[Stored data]

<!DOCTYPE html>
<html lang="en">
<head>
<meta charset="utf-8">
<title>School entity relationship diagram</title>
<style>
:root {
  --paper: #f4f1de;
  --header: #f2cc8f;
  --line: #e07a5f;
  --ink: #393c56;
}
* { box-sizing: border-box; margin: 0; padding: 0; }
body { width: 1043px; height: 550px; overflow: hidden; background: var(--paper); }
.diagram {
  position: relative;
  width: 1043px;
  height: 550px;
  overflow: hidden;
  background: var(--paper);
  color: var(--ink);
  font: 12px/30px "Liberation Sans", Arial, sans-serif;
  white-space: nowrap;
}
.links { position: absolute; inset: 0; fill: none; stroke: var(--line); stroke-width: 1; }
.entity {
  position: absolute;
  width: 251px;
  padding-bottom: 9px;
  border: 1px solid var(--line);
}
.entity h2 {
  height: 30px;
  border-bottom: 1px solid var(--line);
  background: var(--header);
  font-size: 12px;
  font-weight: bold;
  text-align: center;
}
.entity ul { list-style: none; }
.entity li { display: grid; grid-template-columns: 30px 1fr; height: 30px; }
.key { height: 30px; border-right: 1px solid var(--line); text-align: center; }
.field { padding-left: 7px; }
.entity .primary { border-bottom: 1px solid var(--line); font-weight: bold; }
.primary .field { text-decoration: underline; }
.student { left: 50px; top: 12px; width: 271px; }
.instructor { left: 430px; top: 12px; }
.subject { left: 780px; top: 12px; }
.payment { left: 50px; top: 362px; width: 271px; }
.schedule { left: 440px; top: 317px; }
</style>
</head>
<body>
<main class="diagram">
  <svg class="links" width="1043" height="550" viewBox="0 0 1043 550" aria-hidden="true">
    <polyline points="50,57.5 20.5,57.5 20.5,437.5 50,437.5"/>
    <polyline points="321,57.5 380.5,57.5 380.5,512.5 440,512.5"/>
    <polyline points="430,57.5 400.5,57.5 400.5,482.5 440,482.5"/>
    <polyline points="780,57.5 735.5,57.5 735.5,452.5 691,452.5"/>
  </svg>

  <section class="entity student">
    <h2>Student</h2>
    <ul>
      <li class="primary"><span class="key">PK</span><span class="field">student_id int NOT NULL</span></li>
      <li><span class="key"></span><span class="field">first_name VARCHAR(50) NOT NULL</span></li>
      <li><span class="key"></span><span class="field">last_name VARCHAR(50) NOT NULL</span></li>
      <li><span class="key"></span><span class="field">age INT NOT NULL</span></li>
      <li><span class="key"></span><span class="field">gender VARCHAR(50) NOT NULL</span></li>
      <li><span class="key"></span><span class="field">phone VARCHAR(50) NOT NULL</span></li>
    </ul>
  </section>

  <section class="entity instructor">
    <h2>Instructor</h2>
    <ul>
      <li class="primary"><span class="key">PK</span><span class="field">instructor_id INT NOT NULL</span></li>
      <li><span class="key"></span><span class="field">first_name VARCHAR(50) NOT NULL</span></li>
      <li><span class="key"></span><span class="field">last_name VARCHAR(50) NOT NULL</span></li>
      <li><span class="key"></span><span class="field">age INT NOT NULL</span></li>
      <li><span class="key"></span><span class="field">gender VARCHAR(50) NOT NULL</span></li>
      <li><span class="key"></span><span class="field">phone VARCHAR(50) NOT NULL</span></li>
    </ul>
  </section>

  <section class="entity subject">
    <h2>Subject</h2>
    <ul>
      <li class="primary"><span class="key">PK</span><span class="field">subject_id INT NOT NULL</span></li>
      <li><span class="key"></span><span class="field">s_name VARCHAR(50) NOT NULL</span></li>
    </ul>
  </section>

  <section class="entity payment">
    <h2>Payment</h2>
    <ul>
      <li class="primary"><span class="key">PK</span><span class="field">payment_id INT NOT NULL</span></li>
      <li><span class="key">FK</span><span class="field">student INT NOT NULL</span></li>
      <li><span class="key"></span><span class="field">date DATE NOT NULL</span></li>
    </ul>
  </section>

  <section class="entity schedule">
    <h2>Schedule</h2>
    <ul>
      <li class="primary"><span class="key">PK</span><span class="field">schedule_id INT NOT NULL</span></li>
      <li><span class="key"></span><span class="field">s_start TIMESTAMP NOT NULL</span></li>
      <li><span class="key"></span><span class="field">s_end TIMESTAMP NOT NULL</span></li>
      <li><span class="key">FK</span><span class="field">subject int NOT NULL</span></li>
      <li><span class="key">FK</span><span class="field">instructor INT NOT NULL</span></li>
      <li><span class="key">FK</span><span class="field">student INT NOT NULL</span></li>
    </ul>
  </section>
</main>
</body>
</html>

PROBLEM STATEMENT: Copy out the data exactly, keeping each line whole.

EXERCISE RESPONSE:
<!DOCTYPE html>
<html lang="en">
<head>
<meta charset="utf-8">
<title>School entity relationship diagram</title>
<style>
:root {
  --paper: #f4f1de;
  --header: #f2cc8f;
  --line: #e07a5f;
  --ink: #393c56;
}
* { box-sizing: border-box; margin: 0; padding: 0; }
body { width: 1043px; height: 550px; overflow: hidden; background: var(--paper); }
.diagram {
  position: relative;
  width: 1043px;
  height: 550px;
  overflow: hidden;
  background: var(--paper);
  color: var(--ink);
  font: 12px/30px "Liberation Sans", Arial, sans-serif;
  white-space: nowrap;
}
.links { position: absolute; inset: 0; fill: none; stroke: var(--line); stroke-width: 1; }
.entity {
  position: absolute;
  width: 251px;
  padding-bottom: 9px;
  border: 1px solid var(--line);
}
.entity h2 {
  height: 30px;
  border-bottom: 1px solid var(--line);
  background: var(--header);
  font-size: 12px;
  font-weight: bold;
  text-align: center;
}
.entity ul { list-style: none; }
.entity li { display: grid; grid-template-columns: 30px 1fr; height: 30px; }
.key { height: 30px; border-right: 1px solid var(--line); text-align: center; }
.field { padding-left: 7px; }
.entity .primary { border-bottom: 1px solid var(--line); font-weight: bold; }
.primary .field { text-decoration: underline; }
.student { left: 50px; top: 12px; width: 271px; }
.instructor { left: 430px; top: 12px; }
.subject { left: 780px; top: 12px; }
.payment { left: 50px; top: 362px; width: 271px; }
.schedule { left: 440px; top: 317px; }
</style>
</head>
<body>
<main class="diagram">
  <svg class="links" width="1043" height="550" viewBox="0 0 1043 550" aria-hidden="true">
    <polyline points="50,57.5 20.5,57.5 20.5,437.5 50,437.5"/>
    <polyline points="321,57.5 380.5,57.5 380.5,512.5 440,512.5"/>
    <polyline points="430,57.5 400.5,57.5 400.5,482.5 440,482.5"/>
    <polyline points="780,57.5 735.5,57.5 735.5,452.5 691,452.5"/>
  </svg>

  <section class="entity student">
    <h2>Student</h2>
    <ul>
      <li class="primary"><span class="key">PK</span><span class="field">student_id int NOT NULL</span></li>
      <li><span class="key"></span><span class="field">first_name VARCHAR(50) NOT NULL</span></li>
      <li><span class="key"></span><span class="field">last_name VARCHAR(50) NOT NULL</span></li>
      <li><span class="key"></span><span class="field">age INT NOT NULL</span></li>
      <li><span class="key"></span><span class="field">gender VARCHAR(50) NOT NULL</span></li>
      <li><span class="key"></span><span class="field">phone VARCHAR(50) NOT NULL</span></li>
    </ul>
  </section>

  <section class="entity instructor">
    <h2>Instructor</h2>
    <ul>
      <li class="primary"><span class="key">PK</span><span class="field">instructor_id INT NOT NULL</span></li>
      <li><span class="key"></span><span class="field">first_name VARCHAR(50) NOT NULL</span></li>
      <li><span class="key"></span><span class="field">last_name VARCHAR(50) NOT NULL</span></li>
      <li><span class="key"></span><span class="field">age INT NOT NULL</span></li>
      <li><span class="key"></span><span class="field">gender VARCHAR(50) NOT NULL</span></li>
      <li><span class="key"></span><span class="field">phone VARCHAR(50) NOT NULL</span></li>
    </ul>
  </section>

  <section class="entity subject">
    <h2>Subject</h2>
    <ul>
      <li class="primary"><span class="key">PK</span><span class="field">subject_id INT NOT NULL</span></li>
      <li><span class="key"></span><span class="field">s_name VARCHAR(50) NOT NULL</span></li>
    </ul>
  </section>

  <section class="entity payment">
    <h2>Payment</h2>
    <ul>
      <li class="primary"><span class="key">PK</span><span class="field">payment_id INT NOT NULL</span></li>
      <li><span class="key">FK</span><span class="field">student INT NOT NULL</span></li>
      <li><span class="key"></span><span class="field">date DATE NOT NULL</span></li>
    </ul>
  </section>

  <section class="entity schedule">
    <h2>Schedule</h2>
    <ul>
      <li class="primary"><span class="key">PK</span><span class="field">schedule_id INT NOT NULL</span></li>
      <li><span class="key"></span><span class="field">s_start TIMESTAMP NOT NULL</span></li>
      <li><span class="key"></span><span class="field">s_end TIMESTAMP NOT NULL</span></li>
      <li><span class="key">FK</span><span class="field">subject int NOT NULL</span></li>
      <li><span class="key">FK</span><span class="field">instructor INT NOT NULL</span></li>
      <li><span class="key">FK</span><span class="field">student INT NOT NULL</span></li>
    </ul>
  </section>
</main>
</body>
</html>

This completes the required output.